The online rumor crackdown will help protect the legal right to freedom of speech, said an unidentified official with the office in response to public concern following detainment of several Internet users over allegation of rumor spreading.
Several people, including some well-known Internet personalities, were detained for spreading or fabricating rumors on the Internet in a war waged by the SIIO aimed at maintaining an orderly online environment.
It is misleading to say "Xue Manzi" was arrested for his outspoken online speech, said the official, referring to the detainment of Chinese-American investor Xue Biqun.
"Xue was arrested for alleged group sex with prostitutes and other illegal acts, but it has nothing to do with his identity as an online celebrity," the official added.
China unveiled new rules to create judicial boundaries for criminal online speech or conduct early this month.
According to a judicial interpretation issued by China's top court and procuratorate, individuals will face defamation charges if the online rumors they create are viewed by at least 5,000 Internet users or retweeted 500 or more times.
"It should be differentiated between people who fabricate or spread rumors on purpose and those who do so unintentionally," the official said.
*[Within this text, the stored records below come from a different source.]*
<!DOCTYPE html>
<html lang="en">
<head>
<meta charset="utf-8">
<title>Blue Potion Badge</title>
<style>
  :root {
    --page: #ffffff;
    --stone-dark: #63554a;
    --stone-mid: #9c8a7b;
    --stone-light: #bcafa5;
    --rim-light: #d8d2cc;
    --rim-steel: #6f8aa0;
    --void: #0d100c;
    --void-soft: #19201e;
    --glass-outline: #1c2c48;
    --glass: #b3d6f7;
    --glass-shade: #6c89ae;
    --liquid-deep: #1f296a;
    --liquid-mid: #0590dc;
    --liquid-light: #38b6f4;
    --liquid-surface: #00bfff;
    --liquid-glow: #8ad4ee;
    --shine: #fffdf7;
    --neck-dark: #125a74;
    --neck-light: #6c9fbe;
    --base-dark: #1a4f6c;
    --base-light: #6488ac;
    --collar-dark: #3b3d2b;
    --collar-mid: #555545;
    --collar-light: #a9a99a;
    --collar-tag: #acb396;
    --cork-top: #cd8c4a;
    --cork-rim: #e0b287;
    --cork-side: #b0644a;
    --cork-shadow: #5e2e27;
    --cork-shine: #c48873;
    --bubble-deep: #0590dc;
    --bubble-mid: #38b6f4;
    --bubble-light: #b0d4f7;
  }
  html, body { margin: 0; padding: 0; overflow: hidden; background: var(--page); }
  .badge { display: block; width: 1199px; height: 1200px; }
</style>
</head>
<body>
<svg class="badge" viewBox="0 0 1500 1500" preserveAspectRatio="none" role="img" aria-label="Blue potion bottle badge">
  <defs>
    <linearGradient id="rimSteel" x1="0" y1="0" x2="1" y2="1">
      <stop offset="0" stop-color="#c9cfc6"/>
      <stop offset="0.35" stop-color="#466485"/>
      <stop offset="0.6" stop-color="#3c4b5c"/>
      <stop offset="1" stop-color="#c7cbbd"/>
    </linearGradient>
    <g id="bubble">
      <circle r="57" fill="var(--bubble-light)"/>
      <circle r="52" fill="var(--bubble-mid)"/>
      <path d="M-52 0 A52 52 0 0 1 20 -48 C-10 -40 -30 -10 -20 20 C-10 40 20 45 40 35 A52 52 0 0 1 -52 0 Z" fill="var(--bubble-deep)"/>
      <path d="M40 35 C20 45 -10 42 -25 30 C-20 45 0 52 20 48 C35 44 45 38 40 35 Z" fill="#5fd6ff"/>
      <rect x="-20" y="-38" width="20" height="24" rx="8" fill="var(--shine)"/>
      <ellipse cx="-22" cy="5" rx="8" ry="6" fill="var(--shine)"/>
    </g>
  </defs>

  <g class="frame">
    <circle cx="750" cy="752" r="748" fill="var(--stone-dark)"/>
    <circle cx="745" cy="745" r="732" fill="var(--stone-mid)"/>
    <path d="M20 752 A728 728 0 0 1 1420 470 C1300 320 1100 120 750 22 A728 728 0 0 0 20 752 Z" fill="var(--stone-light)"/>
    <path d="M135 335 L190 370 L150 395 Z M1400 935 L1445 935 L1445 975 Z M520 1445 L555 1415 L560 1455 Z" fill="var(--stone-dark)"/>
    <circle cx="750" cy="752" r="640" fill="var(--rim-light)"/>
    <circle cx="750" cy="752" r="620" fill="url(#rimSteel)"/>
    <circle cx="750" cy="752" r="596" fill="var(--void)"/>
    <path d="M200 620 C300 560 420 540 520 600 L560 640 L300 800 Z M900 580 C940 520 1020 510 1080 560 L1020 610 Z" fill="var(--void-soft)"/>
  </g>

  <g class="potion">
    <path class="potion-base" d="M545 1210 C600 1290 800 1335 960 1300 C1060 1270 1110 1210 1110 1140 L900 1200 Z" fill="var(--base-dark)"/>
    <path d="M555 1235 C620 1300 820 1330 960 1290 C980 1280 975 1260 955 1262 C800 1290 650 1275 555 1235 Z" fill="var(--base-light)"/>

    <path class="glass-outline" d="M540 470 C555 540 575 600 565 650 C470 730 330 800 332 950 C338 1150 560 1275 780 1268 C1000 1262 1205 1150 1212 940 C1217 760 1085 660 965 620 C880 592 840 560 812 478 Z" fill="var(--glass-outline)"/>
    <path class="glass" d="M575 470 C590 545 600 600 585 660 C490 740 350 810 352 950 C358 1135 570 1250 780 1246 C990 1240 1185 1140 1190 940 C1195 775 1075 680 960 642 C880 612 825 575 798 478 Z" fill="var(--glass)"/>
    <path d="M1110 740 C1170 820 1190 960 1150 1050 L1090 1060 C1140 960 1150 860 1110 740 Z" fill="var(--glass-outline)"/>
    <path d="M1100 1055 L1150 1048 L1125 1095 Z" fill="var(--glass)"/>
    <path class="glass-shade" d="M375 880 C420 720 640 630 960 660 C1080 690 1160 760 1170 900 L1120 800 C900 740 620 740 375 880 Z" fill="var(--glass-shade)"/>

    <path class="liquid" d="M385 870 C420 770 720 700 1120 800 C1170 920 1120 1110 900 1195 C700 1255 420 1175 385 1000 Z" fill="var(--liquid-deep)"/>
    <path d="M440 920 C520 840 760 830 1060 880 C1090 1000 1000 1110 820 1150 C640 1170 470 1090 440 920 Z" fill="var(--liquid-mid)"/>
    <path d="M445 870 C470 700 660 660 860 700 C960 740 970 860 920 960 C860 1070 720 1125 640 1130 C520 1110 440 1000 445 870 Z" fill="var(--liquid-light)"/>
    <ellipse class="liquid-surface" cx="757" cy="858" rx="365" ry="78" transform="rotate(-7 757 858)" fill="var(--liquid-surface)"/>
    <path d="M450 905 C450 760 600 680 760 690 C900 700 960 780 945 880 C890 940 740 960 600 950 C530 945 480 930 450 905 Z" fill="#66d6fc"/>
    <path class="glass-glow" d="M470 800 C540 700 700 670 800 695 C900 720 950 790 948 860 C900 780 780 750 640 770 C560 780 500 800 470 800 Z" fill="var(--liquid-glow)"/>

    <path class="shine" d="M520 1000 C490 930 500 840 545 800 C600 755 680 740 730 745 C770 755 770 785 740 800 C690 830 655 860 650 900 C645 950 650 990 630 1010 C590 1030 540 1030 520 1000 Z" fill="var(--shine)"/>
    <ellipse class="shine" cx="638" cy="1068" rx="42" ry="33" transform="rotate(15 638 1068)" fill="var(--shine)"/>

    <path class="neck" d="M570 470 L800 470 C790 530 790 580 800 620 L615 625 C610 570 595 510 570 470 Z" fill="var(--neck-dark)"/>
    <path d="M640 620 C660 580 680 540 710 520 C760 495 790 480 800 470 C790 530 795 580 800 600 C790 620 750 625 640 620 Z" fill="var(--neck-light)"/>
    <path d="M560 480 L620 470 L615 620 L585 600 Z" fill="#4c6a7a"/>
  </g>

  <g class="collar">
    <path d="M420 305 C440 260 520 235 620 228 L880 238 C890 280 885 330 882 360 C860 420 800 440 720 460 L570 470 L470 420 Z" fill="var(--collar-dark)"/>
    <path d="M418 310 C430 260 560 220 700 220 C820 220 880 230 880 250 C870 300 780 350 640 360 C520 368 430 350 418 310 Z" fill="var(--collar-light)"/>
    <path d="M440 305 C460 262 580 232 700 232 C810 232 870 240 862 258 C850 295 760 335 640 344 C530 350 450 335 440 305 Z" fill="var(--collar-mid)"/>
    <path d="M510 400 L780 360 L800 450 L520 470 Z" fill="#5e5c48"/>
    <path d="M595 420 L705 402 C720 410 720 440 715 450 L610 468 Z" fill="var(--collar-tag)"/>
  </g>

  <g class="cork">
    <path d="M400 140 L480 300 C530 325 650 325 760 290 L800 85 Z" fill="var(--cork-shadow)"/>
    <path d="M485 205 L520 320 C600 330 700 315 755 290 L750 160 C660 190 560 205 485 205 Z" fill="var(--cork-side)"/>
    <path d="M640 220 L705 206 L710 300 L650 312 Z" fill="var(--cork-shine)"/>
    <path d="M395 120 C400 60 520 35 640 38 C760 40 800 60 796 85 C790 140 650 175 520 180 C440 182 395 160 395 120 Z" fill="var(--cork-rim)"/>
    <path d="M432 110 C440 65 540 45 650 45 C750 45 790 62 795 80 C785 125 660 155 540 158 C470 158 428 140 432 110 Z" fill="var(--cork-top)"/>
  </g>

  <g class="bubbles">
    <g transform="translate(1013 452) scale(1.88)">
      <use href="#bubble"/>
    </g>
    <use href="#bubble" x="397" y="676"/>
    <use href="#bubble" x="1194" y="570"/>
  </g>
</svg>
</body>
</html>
Network service providers will also bear joint liability if they are found to have spotted online violations by their clients but fail to curb illegal activities, the official said.